The hunters had hunted the wood for so many years that no wild animal was any more to be found in it. You might walk from one end to the other without ever seeing a hare, or a deer, or a boar, or hearing the cooing of the doves in their nest. If they were not dead, they had flown elsewhere. Only three creatures remained alive, and they had hidden themselves in the thickest part of the forest, high up the mountain. These were a grey-furred, long-tailed tanuki, his wife the fox, who was one of his own family, and their little son.
The fox and the tanuki were very clever, prudent beasts, and they also were skilled in magic, and by this means had escaped the fate of their unfortunate friends. If they heard the twang of an arrow or saw the glitter of a spear, ever so far off, they lay very still, and were not to be tempted from their hiding-place, if their hunger was ever so great, or the game ever so delicious. ‘We are not so foolish as to risk our lives,’ they said to each other proudly. But at length there came a day when, in spite of their prudence, they seemed likely to die of starvation, for no more food was to be had. Something had to be done, but they did not know what.
Suddenly a bright thought struck the tanuki. ‘I have got a plan,’ he cried joyfully to his wife. ‘I will pretend to be dead, and you must change yourself into a man, and take me to the village for sale. It will be easy to find a buyer, tanukis’ skins are always wanted; then buy some food with the money and come home again. I will manage to escape somehow, so do not worry about me.’
The fox laughed with delight, and rubbed her paws together with satisfaction. ‘Well, next time I will go,’ she said, ‘and you can sell me.’ And then she changed herself into a man, and picking up the stiff body of the tanuki, set off towards the village. She found him rather heavy, but it would never have done to let him walk through the wood and risk his being seen by somebody.
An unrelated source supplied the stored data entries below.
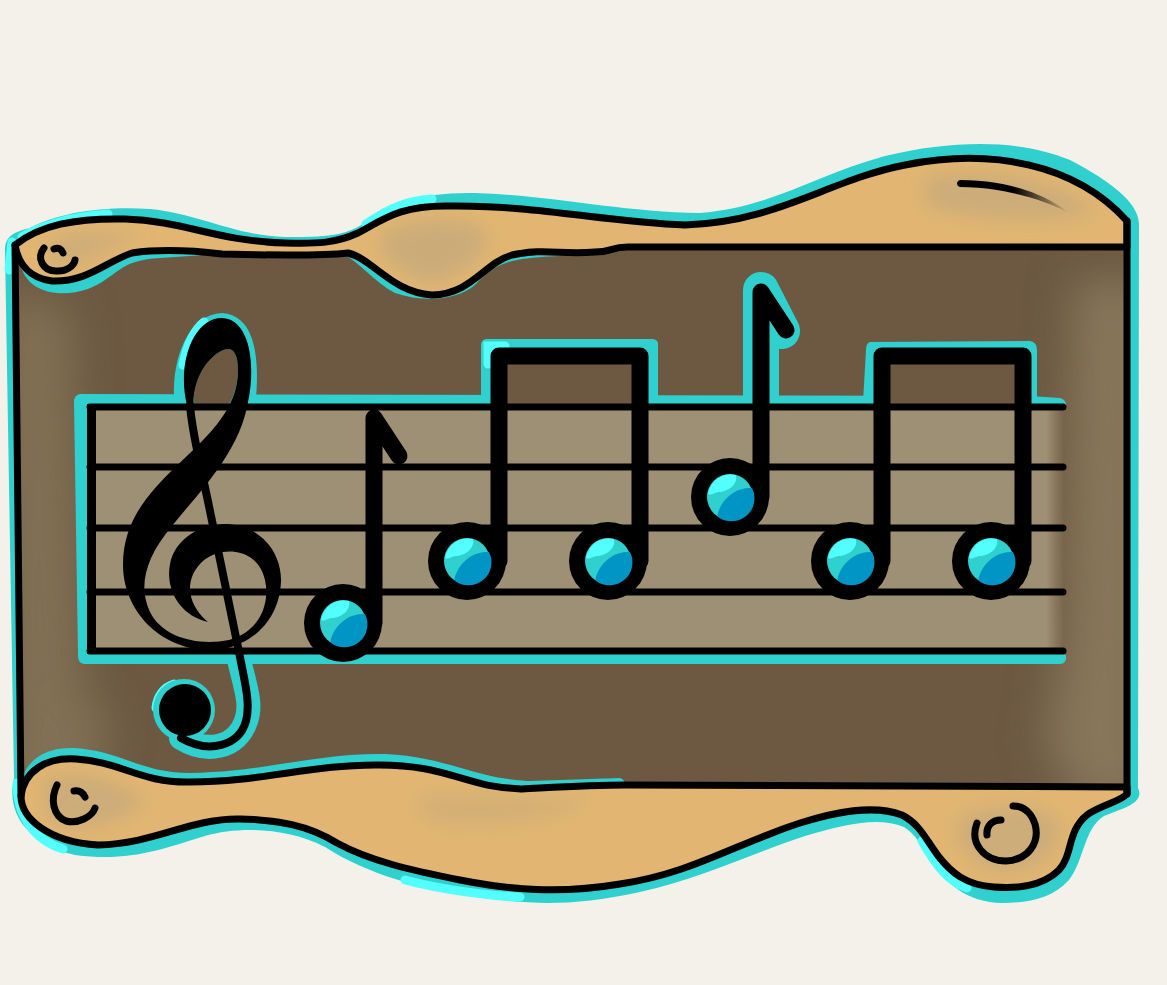
<!DOCTYPE html>
<html lang="en">
<head>
<meta charset="utf-8">
<title>Wooden music sign</title>
<style>
:root{--paper:#f4f1ea;--teal:#30d0ce;--aqua:#52fffc;--blue:#0095c4;--ink:#000;--wood:#e2b672;--wood-shade:#c6aa7b;--board:#6d5942;--board-light:#88765c;--staff:#9e9075}
html,body{margin:0;height:100%;overflow:hidden;background:var(--paper)}
svg{display:block;width:1167px;height:985px}
.paper{fill:var(--paper)}
.rim{fill:var(--teal)}
.rim-light{fill:none;stroke:var(--aqua);stroke-width:9;stroke-linecap:round}
.board{fill:var(--board)}
.wood{fill:var(--wood)}
.shade{fill:var(--wood-shade);filter:url(#soft)}
.outline,.knot{fill:none;stroke:var(--ink);stroke-width:7;stroke-linecap:round;stroke-linejoin:round}
.ink{fill:var(--ink)}
.staff-lines{stroke:var(--ink);stroke-width:7;stroke-linecap:round}
.stem{fill:none;stroke:var(--ink);stroke-width:17;stroke-linecap:round;stroke-linejoin:round}
.glow{fill:none;stroke:var(--teal);stroke-linecap:round;stroke-linejoin:round}
.thin{fill:none;stroke:var(--ink);stroke-width:8;stroke-linecap:round}
</style>
</head>
<body>
<svg viewBox="0 0 1167 985" role="img" aria-label="Wooden sign with a treble clef and music notes">
<defs>
  <filter id="soft" x="-40%" y="-40%" width="180%" height="180%"><feGaussianBlur stdDeviation="9"/></filter>
  <filter id="haze" x="-60%" y="-60%" width="220%" height="220%"><feGaussianBlur stdDeviation="22"/></filter>
  <linearGradient id="staff-fade"><stop offset=".982" stop-color="#9e9075"/><stop offset="1" stop-color="#9e9075" stop-opacity="0"/></linearGradient>
  <linearGradient id="taper"><stop offset=".5"/><stop offset="1" stop-opacity="0"/></linearGradient>
  <path id="top-plank" d="M15 245C40 225 75 218 125 219C185 221 215 241 285 243C318 244 336 243 358 233C384 219 401 205 450 206C535 205 605 222 685 225C778 222 828 180 905 165C990 148 1075 163 1127 221V247H628C610 247 612 252 595 252C560 255 545 248 512 255C484 263 472 294 432 295C391 292 373 259 348 253C320 256 260 255 222 254C188 250 160 249 132 253C105 262 88 282 52 281C28 278 18 262 15 245Z"/>
  <path id="bottom-plank" d="M21 796C24 772 45 757 76 759C122 762 140 783 190 782C260 782 310 765 375 765C448 764 466 788 522 789C560 787 590 785 625 785L1127 787V794C1122 801 1098 806 1087 815C1067 831 1073 855 1059 870C1043 886 1020 889 994 887C965 885 951 872 939 857C926 840 920 824 902 815C873 804 835 812 800 823C735 844 690 874 620 884C560 894 510 890 460 880C410 870 370 861 337 843C308 825 278 820 240 819C190 818 155 844 98 845C48 842 21 818 21 796Z"/>
  <path id="clef-body" d="M187 405C177 366 192 318 222 318C250 319 256 365 248 402C240 450 204 487 172 526C145 558 138 587 150 612C163 638 198 646 229 640C261 631 270 602 265 580C258 548 222 545 203 561C184 578 186 604 208 622C181 616 165 591 170 564C175 539 200 523 228 524C260 526 282 552 281 582C279 625 245 650 210 650C160 650 123 610 123 565C123 518 151 490 188 455C222 423 238 400 238 370C238 352 232 345 221 351C203 361 191 385 194 410Z"/>
  <path id="clef-tail" d="M190 405C192 435 203 475 211 516L239 652C244 679 251 703 246 721C239 746 209 754 181 738"/>
  <g id="head">
    <circle class="ink" r="39"/>
    <circle r="23" fill="var(--teal)"/>
    <path d="M22-9C10-10-2-3-8 7C-12 14-13 18-12 20A23 23 0 0 0 22-9Z" fill="var(--blue)"/>
    <path d="M-22-3A23 23 0 0 1 6-22C8-14 0-6-10-5C-16-5-18-1-22-3Z" fill="var(--aqua)"/>
  </g>
  <g id="single">
    <path class="stem" d="M31 0V-205L56-167"/>
    <use href="#head"/>
  </g>
  <g id="pair">
    <path class="stem" d="M32 0V-205H173V0"/>
    <use href="#head"/>
    <use href="#head" x="141"/>
  </g>
  <clipPath id="board-area"><path d="M15 245H1127V787H21Z"/></clipPath>
</defs>

<rect class="paper" width="1167" height="985"/>

<g id="outer-rim">
  <path class="rim" d="M5 250C5 236 14 232 30 228C60 212 105 206 150 209C200 214 232 235 285 237C338 238 351 232 366 222C392 204 420 192 475 193C550 195 620 212 700 213C770 208 818 174 885 156C960 138 1025 141 1070 160C1108 180 1139 202 1139 224L1138 788C1145 803 1124 808 1104 816C1084 828 1084 861 1069 880C1052 899 1027 903 1002 903C967 902 949 885 935 866C921 848 919 837 904 827C878 816 842 825 805 836C750 854 705 877 640 892C575 906 535 905 485 898C405 888 354 866 325 847C288 828 240 826 205 836C160 850 128 862 75 855C32 846 5 816 14 778Z"/>
  <path class="rim-light" d="M12 242L9 270M17 783C17 815 34 840 63 849M405 880C443 890 490 896 520 897M922 841C937 867 949 882 967 888M366 224C391 207 407 201 432 199M22 237C50 221 80 216 108 214"/>
</g>

<g id="board">
  <path class="board" d="M15 245L1127 235V790L21 796Z"/>
  <g clip-path="url(#board-area)">
    <g fill="var(--board-light)" filter="url(#haze)">
      <path d="M0 290L70 310L82 690L110 720L90 800H0Z" opacity=".8"/>
      <path d="M1075 280H1150V810H1085L1045 745L1065 640Z"/>
    </g>
    <path class="rim" d="M20 262C25 292 58 299 88 289C117 278 117 260 160 258L205 255L130 245ZM340 252C360 262 375 283 395 293C425 303 457 300 475 285C497 262 510 258 560 256L600 250L500 240ZM18 800C20 765 38 748 72 748C121 750 139 773 190 773C265 772 315 753 385 754C448 757 475 779 530 781L620 778C626 780 625 785 622 787L500 800Z"/>
  </g>
</g>

<g id="planks">
  <use href="#top-plank" class="wood"/>
  <use href="#bottom-plank" class="wood"/>
  <g class="shade">
    <path d="M45 245C65 225 110 230 140 234C110 250 85 265 50 272Z" opacity=".65"/>
    <path d="M380 235C410 215 460 215 485 230C500 250 455 280 430 284C400 275 375 255 380 235Z" opacity=".8"/>
    <path d="M925 177C970 165 1060 175 1095 212C1050 228 960 220 925 205Z" opacity=".75"/>
    <path d="M40 780C75 765 120 780 145 800C125 825 75 835 50 822Z" opacity=".75"/>
    <path d="M420 797C470 790 560 797 590 800C550 825 450 835 420 815Z" opacity=".55"/>
    <path d="M960 818C1000 795 1060 810 1060 825C1060 860 1025 878 990 870C965 855 950 840 960 818Z" opacity=".75"/>
  </g>
  <use href="#top-plank" class="outline"/>
  <use href="#bottom-plank" class="outline"/>
  <path class="outline" d="M15 245L21 796M1127 221V794"/>
  <g class="knot">
    <path d="M44 248C36 258 43 271 56 271C66 272 74 266 75 260M54 249C59 247 62 250 63 253"/>
    <path d="M57 785C50 799 53 816 66 821C78 824 92 817 95 808M74 791C80 790 83 793 85 797"/>
    <path d="M977 823C969 844 985 861 1006 861C1029 860 1040 842 1035 824C1031 812 1023 806 1013 806M987 835C986 826 992 820 1001 820"/>
  </g>
  <path d="M960 180C1000 180 1040 190 1069 213C1040 198 1000 187 960 187C956 186 956 181 960 180Z" fill="url(#taper)"/>
</g>

<g id="teal-outlines">
  <path class="rim" d="M80 394L1030 396L1060 398Q1067 400 1066 407H88V653H1062Q1067 654 1066 659Q1065 664 1060 664H84Q78 663 78 656L74 402Q74 395 80 394Z"/>
  <path class="rim" d="M486 339H653Q659 340 658 346V402H481V345Q481 340 486 339ZM870 342L1030 341Q1037 342 1037 350V402H863L866 350Q866 343 870 342Z"/>
  <path class="glow" stroke-width="36" d="M761 402V290L782 331"/>
  <path class="rim" d="M174 398C172 355 190 314 222 313C252 315 260 350 256 398Z"/>
  <path class="rim-light" stroke-width="12" d="M183 365C187 345 194 330 204 322M488 364V346H505M156 708C157 696 164 687 174 684"/>
  <path class="glow" stroke-width="24" d="M239 660C246 689 252 705 246 721C237 748 207 754 181 738"/>
  <circle class="rim" cx="184" cy="710" r="31"/>
  <path class="board" d="M238 370C238 352 232 345 221 351C203 361 191 385 194 400L196 440C225 420 238 395 238 370ZM499 356H640V407H499ZM882 356H1023V407H882Z"/>
</g>

<g id="staff">
  <rect x="90" y="407" width="974" height="244" fill="url(#staff-fade)"/>
  <path class="staff-lines" d="M90 407H1063M90 467H1063M90 528H1063M90 592H1063M90 651H1063"/>
  <rect class="ink" x="87" y="404" width="9" height="250"/>
</g>

<g id="treble-clef">
  <use href="#clef-body" class="ink"/>
  <use href="#clef-tail" class="thin"/>
  <circle class="ink" cx="185" cy="710" r="26"/>
</g>

<g id="notes">
  <use href="#single" x="343" y="623"/>
  <use href="#pair" x="467" y="561"/>
  <use href="#single" x="730" y="497"/>
  <use href="#pair" x="850" y="561"/>
</g>
</svg>
</body>
</html>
As the tanaki had foretold, buyers were many, and the fox handed him over to the person who offered the largest price, and hurried to get some food with the money. The buyer took the tanuki back to his house, and throwing him into a corner went out. Directly the tanaki found he was alone, he crept cautiously through a chink of the window, thinking, as he did so, how lucky it was that he was not a fox, and was able to climb. Once outside, he hid himself in a ditch till it grew dusk, and then galloped away into the forest.
While the food lasted they were all three as happy as kings; but there soon arrived a day when the larder was as empty as ever. ‘It is my turn now to pretend to be dead,’ cried the fox. So the tanuki changed himself into a peasant, and started for the village, with his wife’s body hanging over his shoulder. A buyer was not long in coming forward, and while they were making the bargain a wicked thought darted into the tanuki’s head, that if he got rid of the fox there would be more food for him and his son. So as he put the money in his pocket he whispered softly to the buyer that the fox was not really dead, and that if he did not take care she might run away from him. The man did not need twice telling. He gave the poor fox a blow on the head, which put an end to her, and the wicked tanuki went smiling to the nearest shop.
In former times he had been very fond of his little son; but since he had betrayed his wife he seemed to have changed all in a moment, for he would not give him as much as a bite, and the poor little fellow would have starved had he not found some nuts and berries to eat, and he waited on, always hoping that his mother would come back.
At length some notion of the truth began to dawn on him; but he was careful to let the old tanuki see nothing, though in his own mind he turned over plans from morning till night, wondering how best he might avenge his mother.
One morning, as the little tanuki was sitting with his father, he remembered, with a start, that his mother had taught him all she knew of magic, and that he could work spells as well as his father, or perhaps better. ‘I am as good a wizard as you,’ he said suddenly, and a cold chill ran through the tanuki as he heard him, though he laughed, and pretended to think it a joke. But the little tanaki stuck to his point, and at last the father proposed they should have a wager.
‘Change yourself into any shape you like,’ said he, ‘and I will undertake to know you. I will go and wait on the bridge which leads over the river to the village, and you shall transform yourself into anything you please, but I will know you through any disguise.’ The little tanuki agreed, and went down the road which his father had pointed out. But instead of transforming himself into a different shape, he just hid himself in a corner of the bridge, where he could see without being seen.
He had not been there long when his father arrived and took up his place near the middle of the bridge, and soon after the king came by, followed by a troop of guards and all his court.
‘Ah! he thinks that now he has changed himself into a king I shall not know him,’ thought the old tanuki, and as the king passed in his splendid carriage, borne by his servants, he jumped upon it crying: ‘I have won my wager; you cannot deceive me.’ But in reality it was he who had deceived himself. The soldiers, conceiving that their king was being attacked, seized the tanuki by the legs and flung him over into the river, and the water closed over him.
And the little tanoki saw it all, and rejoiced that his mother’s death had been avenged. Then he went back to the forest, and if he has not found it too lonely, he is probably living there still.